As a leader a large part of your time is expended on others, and the time you have with ‘your self’ can be quite brief. I invite you into some ‘me’ time…grab a coffee and take 10 minutes to consider:
- ‘Who am I?...Who am I …really?”
- ‘What should I do with my life?”
- ‘Who or what do I want to become?”
- ‘What is the right thing to do?”
Ok so these are fundamental existential questions, they are about your identify and sense of direction and purpose in life. The offer to consider these in 10 minutes could be unrealistic because as humans we ask ourselves these questions on and off throughout our life. Central to each of us is the concern for living a meaningful and fulfilling life. If you are about to take a lunch break I invite you to grab your lunch and consider:
- Does your sense of self work for you?
- If you are a self, then how did you get to be the self you think you are?
- It is possible for you to be a different self?
- How would your life be different if you were a different self?
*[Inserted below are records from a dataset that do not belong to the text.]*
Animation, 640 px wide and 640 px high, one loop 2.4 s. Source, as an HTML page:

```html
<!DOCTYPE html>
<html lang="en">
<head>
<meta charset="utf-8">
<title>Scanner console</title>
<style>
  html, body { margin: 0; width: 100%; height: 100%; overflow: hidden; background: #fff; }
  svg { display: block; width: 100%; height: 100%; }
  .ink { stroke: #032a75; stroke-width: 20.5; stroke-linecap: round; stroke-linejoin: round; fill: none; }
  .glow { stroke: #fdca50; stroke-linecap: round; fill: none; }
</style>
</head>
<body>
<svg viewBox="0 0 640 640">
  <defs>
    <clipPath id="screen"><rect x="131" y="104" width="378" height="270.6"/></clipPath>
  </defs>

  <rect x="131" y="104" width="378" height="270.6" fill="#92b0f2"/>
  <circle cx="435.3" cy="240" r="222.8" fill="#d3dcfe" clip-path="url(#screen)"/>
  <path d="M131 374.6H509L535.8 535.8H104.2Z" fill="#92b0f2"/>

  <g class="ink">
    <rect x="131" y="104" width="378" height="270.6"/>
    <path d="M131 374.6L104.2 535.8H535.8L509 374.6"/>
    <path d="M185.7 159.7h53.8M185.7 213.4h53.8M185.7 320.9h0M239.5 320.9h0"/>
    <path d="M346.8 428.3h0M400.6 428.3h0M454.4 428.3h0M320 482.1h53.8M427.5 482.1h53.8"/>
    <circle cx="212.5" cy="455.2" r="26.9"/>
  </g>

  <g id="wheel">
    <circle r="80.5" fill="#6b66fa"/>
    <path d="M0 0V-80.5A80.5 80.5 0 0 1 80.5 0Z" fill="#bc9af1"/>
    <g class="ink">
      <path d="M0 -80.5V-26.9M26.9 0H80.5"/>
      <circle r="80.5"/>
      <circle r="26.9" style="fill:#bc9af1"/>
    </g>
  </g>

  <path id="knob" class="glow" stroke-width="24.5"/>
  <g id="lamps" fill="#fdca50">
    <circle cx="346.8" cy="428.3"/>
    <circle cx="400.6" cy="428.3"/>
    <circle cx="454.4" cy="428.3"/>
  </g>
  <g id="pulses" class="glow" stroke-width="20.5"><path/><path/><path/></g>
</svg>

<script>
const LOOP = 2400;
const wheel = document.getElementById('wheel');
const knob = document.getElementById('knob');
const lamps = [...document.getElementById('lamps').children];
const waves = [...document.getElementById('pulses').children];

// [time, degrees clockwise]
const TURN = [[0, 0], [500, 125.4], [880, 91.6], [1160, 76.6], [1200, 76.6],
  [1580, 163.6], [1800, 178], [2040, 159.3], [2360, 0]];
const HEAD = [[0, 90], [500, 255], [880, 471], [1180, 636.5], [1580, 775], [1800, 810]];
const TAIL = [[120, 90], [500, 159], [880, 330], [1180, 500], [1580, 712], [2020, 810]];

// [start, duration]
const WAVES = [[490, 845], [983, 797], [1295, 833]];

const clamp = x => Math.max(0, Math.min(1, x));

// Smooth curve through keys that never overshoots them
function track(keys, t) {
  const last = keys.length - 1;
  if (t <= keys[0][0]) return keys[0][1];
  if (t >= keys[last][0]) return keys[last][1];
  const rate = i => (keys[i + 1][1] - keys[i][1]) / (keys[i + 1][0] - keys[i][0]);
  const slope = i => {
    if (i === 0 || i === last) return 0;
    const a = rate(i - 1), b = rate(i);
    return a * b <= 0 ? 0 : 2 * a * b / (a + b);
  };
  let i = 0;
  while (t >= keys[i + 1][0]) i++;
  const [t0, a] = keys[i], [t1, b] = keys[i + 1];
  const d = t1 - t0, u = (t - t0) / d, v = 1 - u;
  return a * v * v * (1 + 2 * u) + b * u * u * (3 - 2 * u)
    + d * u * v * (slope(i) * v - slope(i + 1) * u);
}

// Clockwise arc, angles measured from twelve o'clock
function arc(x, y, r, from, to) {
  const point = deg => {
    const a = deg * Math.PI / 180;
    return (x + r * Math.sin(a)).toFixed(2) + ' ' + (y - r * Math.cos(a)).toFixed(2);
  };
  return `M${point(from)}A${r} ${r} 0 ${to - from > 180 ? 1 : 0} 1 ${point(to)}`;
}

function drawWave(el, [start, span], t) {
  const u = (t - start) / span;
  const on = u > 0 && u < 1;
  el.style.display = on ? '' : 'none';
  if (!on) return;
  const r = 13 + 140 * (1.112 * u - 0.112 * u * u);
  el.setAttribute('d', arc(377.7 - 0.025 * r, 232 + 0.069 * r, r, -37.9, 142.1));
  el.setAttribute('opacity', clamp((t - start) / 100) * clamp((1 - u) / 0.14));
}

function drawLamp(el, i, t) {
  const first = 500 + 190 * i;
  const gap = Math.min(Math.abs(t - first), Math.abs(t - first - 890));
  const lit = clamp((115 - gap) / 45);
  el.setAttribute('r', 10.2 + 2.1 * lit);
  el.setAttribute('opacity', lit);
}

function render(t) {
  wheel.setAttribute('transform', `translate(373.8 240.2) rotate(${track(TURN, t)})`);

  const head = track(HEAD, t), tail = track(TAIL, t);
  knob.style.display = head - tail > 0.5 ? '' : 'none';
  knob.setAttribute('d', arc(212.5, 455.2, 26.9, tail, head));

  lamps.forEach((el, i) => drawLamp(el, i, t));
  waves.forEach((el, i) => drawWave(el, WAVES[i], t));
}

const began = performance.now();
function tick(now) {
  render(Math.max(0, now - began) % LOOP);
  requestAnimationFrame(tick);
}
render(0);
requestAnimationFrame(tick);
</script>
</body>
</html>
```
Some head spinning questions here that can throw you into a space of nothingness. However if you do not engage in an inquiry about ‘self’ you may take ‘self’ for granted. You may be blind to your own blindness about what you think of your self. If you are not willing to consider the possibility that you are blind in this area of your life you may well put limitations of your self and those you lead.
You may downplay your positive traits which can mean you give off a negative spin to something that is objectively good. This notion of your self is created in your language. According to Truett Anderson
‘By self I mean the person that you construct with words and with the help of people around you. The human being is always changing, has no clear boundaries and cannot be described fully. The self craves stability, has a strong sense of boundaries and maintains its existence through a continuous act of descriptions. Your self takes over your consciousness so that you come to equate it with the human being that you are. You describe yourself by using language to identify with various things- your nationality, your profession, your place in the family”.
Sieler argues that the fundamental concept of the self can be seen as a story that you use to make sense of your ‘beingness’ as a human. However consider…the self is not a phenomenon which exists as an independent and absolute reality, your self is not fixed, permanent and unchanging, the self as a process of continual change reinvention and becoming and some time we have no self or egolessness.
Maybe take the weekend to consider “How well do the stories you hold of your self serve you as a leader?”